Work required – Would you write out the entries again, exactly as they are, but without images?

Document images with source code –
=======
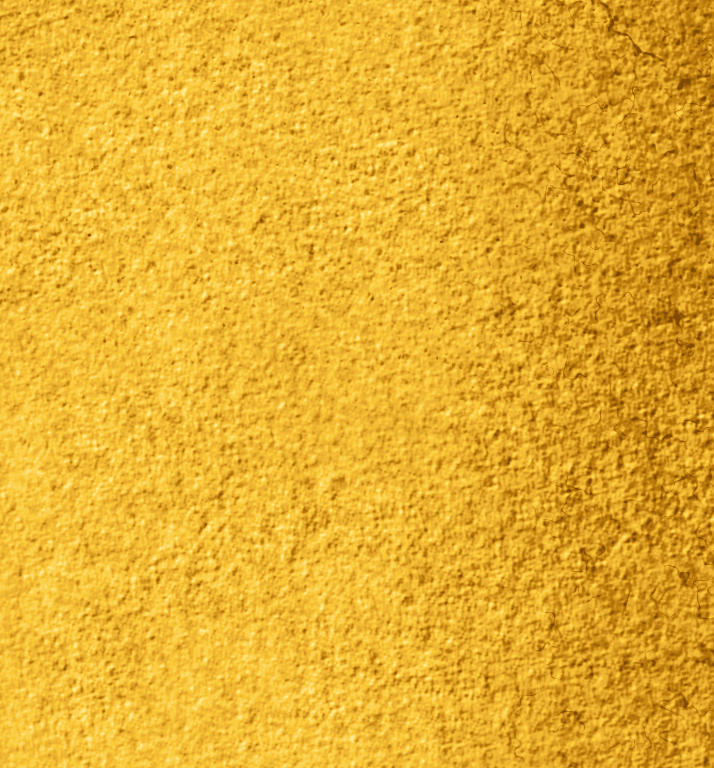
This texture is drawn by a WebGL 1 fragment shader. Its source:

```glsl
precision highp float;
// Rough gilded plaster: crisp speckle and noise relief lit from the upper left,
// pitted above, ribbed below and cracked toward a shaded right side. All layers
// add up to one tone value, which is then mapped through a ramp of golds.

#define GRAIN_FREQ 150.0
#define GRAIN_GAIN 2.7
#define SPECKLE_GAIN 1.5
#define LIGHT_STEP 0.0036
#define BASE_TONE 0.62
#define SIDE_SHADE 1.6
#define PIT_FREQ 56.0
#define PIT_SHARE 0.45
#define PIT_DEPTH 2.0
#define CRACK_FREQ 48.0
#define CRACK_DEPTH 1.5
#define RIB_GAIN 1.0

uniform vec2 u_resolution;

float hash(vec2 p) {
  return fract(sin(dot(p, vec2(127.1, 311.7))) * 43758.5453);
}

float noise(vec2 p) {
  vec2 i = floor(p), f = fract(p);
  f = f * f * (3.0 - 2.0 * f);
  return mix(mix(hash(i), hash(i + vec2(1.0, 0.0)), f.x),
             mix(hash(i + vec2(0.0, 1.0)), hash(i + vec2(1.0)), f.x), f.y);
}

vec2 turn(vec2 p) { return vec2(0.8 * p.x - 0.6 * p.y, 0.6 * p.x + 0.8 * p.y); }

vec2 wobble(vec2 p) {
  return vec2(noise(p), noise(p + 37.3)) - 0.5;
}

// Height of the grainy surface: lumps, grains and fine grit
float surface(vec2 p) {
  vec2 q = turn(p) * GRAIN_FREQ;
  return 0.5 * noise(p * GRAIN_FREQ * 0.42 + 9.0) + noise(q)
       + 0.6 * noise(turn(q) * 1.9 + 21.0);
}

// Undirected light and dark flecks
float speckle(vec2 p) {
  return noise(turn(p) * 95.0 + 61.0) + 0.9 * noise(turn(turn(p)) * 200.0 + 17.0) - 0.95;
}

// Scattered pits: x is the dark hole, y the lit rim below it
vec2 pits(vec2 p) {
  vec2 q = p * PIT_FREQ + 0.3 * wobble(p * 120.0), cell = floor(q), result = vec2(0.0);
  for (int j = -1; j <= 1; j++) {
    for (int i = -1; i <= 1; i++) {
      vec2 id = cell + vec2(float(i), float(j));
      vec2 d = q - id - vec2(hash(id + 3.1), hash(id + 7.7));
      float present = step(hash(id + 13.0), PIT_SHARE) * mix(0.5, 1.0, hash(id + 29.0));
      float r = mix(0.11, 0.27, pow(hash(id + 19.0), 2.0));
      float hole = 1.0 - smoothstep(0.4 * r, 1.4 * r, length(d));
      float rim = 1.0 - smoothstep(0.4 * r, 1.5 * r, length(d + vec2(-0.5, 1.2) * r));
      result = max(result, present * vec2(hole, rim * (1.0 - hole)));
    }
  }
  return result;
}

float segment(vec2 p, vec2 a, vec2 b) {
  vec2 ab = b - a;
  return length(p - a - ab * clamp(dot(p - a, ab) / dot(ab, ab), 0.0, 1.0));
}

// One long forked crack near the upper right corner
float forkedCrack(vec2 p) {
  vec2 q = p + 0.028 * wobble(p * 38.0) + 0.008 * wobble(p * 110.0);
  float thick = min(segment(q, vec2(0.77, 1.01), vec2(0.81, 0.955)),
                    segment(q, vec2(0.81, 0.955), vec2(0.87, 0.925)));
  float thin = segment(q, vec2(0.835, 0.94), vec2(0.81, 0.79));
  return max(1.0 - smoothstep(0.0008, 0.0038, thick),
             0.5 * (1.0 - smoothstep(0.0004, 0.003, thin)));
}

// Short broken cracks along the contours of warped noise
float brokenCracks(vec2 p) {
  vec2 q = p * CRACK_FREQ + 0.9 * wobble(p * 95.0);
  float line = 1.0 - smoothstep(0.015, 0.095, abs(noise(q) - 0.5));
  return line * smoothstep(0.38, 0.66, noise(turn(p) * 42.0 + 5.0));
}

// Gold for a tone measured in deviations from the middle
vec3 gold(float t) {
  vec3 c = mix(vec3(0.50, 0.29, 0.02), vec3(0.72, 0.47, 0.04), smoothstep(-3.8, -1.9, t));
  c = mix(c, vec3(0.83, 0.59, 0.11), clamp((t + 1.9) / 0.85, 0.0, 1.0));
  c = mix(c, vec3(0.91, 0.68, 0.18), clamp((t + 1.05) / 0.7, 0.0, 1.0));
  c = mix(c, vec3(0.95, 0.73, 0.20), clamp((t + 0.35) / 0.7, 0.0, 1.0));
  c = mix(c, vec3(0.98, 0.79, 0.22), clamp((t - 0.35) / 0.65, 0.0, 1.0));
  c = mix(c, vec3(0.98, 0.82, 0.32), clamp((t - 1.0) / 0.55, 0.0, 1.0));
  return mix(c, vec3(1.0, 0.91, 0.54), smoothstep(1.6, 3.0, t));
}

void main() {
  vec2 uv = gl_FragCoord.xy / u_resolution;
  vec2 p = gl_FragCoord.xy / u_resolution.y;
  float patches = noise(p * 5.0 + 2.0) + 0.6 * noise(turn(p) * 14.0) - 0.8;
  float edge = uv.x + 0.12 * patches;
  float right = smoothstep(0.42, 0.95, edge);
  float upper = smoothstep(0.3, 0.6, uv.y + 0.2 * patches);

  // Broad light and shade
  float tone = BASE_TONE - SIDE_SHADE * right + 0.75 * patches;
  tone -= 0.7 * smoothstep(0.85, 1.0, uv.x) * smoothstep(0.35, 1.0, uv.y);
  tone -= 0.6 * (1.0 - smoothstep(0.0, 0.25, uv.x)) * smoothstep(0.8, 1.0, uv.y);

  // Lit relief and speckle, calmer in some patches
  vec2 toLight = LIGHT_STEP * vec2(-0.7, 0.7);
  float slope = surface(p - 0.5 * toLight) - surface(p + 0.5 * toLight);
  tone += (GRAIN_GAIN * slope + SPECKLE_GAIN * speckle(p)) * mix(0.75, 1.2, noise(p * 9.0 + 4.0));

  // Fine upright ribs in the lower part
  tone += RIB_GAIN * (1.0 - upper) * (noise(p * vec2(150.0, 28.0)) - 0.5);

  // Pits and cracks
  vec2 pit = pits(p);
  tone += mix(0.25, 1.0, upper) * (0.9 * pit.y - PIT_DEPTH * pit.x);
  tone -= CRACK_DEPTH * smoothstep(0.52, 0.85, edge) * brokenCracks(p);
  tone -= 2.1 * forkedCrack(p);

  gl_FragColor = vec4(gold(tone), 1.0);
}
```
=======
Solution for this task –
This texture is drawn by a WebGL 1 fragment shader. Its source:

```glsl
precision highp float;
// Rough gilded plaster: crisp speckle and noise relief lit from the upper left,
// pitted above, ribbed below and cracked toward a shaded right side. All layers
// add up to one tone value, which is then mapped through a ramp of golds.

#define GRAIN_FREQ 150.0
#define GRAIN_GAIN 2.7
#define SPECKLE_GAIN 1.5
#define LIGHT_STEP 0.0036
#define BASE_TONE 0.62
#define SIDE_SHADE 1.6
#define PIT_FREQ 56.0
#define PIT_SHARE 0.45
#define PIT_DEPTH 2.0
#define CRACK_FREQ 48.0
#define CRACK_DEPTH 1.5
#define RIB_GAIN 1.0

uniform vec2 u_resolution;

float hash(vec2 p) {
  return fract(sin(dot(p, vec2(127.1, 311.7))) * 43758.5453);
}

float noise(vec2 p) {
  vec2 i = floor(p), f = fract(p);
  f = f * f * (3.0 - 2.0 * f);
  return mix(mix(hash(i), hash(i + vec2(1.0, 0.0)), f.x),
             mix(hash(i + vec2(0.0, 1.0)), hash(i + vec2(1.0)), f.x), f.y);
}

vec2 turn(vec2 p) { return vec2(0.8 * p.x - 0.6 * p.y, 0.6 * p.x + 0.8 * p.y); }

vec2 wobble(vec2 p) {
  return vec2(noise(p), noise(p + 37.3)) - 0.5;
}

// Height of the grainy surface: lumps, grains and fine grit
float surface(vec2 p) {
  vec2 q = turn(p) * GRAIN_FREQ;
  return 0.5 * noise(p * GRAIN_FREQ * 0.42 + 9.0) + noise(q)
       + 0.6 * noise(turn(q) * 1.9 + 21.0);
}

// Undirected light and dark flecks
float speckle(vec2 p) {
  return noise(turn(p) * 95.0 + 61.0) + 0.9 * noise(turn(turn(p)) * 200.0 + 17.0) - 0.95;
}

// Scattered pits: x is the dark hole, y the lit rim below it
vec2 pits(vec2 p) {
  vec2 q = p * PIT_FREQ + 0.3 * wobble(p * 120.0), cell = floor(q), result = vec2(0.0);
  for (int j = -1; j <= 1; j++) {
    for (int i = -1; i <= 1; i++) {
      vec2 id = cell + vec2(float(i), float(j));
      vec2 d = q - id - vec2(hash(id + 3.1), hash(id + 7.7));
      float present = step(hash(id + 13.0), PIT_SHARE) * mix(0.5, 1.0, hash(id + 29.0));
      float r = mix(0.11, 0.27, pow(hash(id + 19.0), 2.0));
      float hole = 1.0 - smoothstep(0.4 * r, 1.4 * r, length(d));
      float rim = 1.0 - smoothstep(0.4 * r, 1.5 * r, length(d + vec2(-0.5, 1.2) * r));
      result = max(result, present * vec2(hole, rim * (1.0 - hole)));
    }
  }
  return result;
}

float segment(vec2 p, vec2 a, vec2 b) {
  vec2 ab = b - a;
  return length(p - a - ab * clamp(dot(p - a, ab) / dot(ab, ab), 0.0, 1.0));
}

// One long forked crack near the upper right corner
float forkedCrack(vec2 p) {
  vec2 q = p + 0.028 * wobble(p * 38.0) + 0.008 * wobble(p * 110.0);
  float thick = min(segment(q, vec2(0.77, 1.01), vec2(0.81, 0.955)),
                    segment(q, vec2(0.81, 0.955), vec2(0.87, 0.925)));
  float thin = segment(q, vec2(0.835, 0.94), vec2(0.81, 0.79));
  return max(1.0 - smoothstep(0.0008, 0.0038, thick),
             0.5 * (1.0 - smoothstep(0.0004, 0.003, thin)));
}

// Short broken cracks along the contours of warped noise
float brokenCracks(vec2 p) {
  vec2 q = p * CRACK_FREQ + 0.9 * wobble(p * 95.0);
  float line = 1.0 - smoothstep(0.015, 0.095, abs(noise(q) - 0.5));
  return line * smoothstep(0.38, 0.66, noise(turn(p) * 42.0 + 5.0));
}

// Gold for a tone measured in deviations from the middle
vec3 gold(float t) {
  vec3 c = mix(vec3(0.50, 0.29, 0.02), vec3(0.72, 0.47, 0.04), smoothstep(-3.8, -1.9, t));
  c = mix(c, vec3(0.83, 0.59, 0.11), clamp((t + 1.9) / 0.85, 0.0, 1.0));
  c = mix(c, vec3(0.91, 0.68, 0.18), clamp((t + 1.05) / 0.7, 0.0, 1.0));
  c = mix(c, vec3(0.95, 0.73, 0.20), clamp((t + 0.35) / 0.7, 0.0, 1.0));
  c = mix(c, vec3(0.98, 0.79, 0.22), clamp((t - 0.35) / 0.65, 0.0, 1.0));
  c = mix(c, vec3(0.98, 0.82, 0.32), clamp((t - 1.0) / 0.55, 0.0, 1.0));
  return mix(c, vec3(1.0, 0.91, 0.54), smoothstep(1.6, 3.0, t));
}

void main() {
  vec2 uv = gl_FragCoord.xy / u_resolution;
  vec2 p = gl_FragCoord.xy / u_resolution.y;
  float patches = noise(p * 5.0 + 2.0) + 0.6 * noise(turn(p) * 14.0) - 0.8;
  float edge = uv.x + 0.12 * patches;
  float right = smoothstep(0.42, 0.95, edge);
  float upper = smoothstep(0.3, 0.6, uv.y + 0.2 * patches);

  // Broad light and shade
  float tone = BASE_TONE - SIDE_SHADE * right + 0.75 * patches;
  tone -= 0.7 * smoothstep(0.85, 1.0, uv.x) * smoothstep(0.35, 1.0, uv.y);
  tone -= 0.6 * (1.0 - smoothstep(0.0, 0.25, uv.x)) * smoothstep(0.8, 1.0, uv.y);

  // Lit relief and speckle, calmer in some patches
  vec2 toLight = LIGHT_STEP * vec2(-0.7, 0.7);
  float slope = surface(p - 0.5 * toLight) - surface(p + 0.5 * toLight);
  tone += (GRAIN_GAIN * slope + SPECKLE_GAIN * speckle(p)) * mix(0.75, 1.2, noise(p * 9.0 + 4.0));

  // Fine upright ribs in the lower part
  tone += RIB_GAIN * (1.0 - upper) * (noise(p * vec2(150.0, 28.0)) - 0.5);

  // Pits and cracks
  vec2 pit = pits(p);
  tone += mix(0.25, 1.0, upper) * (0.9 * pit.y - PIT_DEPTH * pit.x);
  tone -= CRACK_DEPTH * smoothstep(0.52, 0.85, edge) * brokenCracks(p);
  tone -= 2.1 * forkedCrack(p);

  gl_FragColor = vec4(gold(tone), 1.0);
}
```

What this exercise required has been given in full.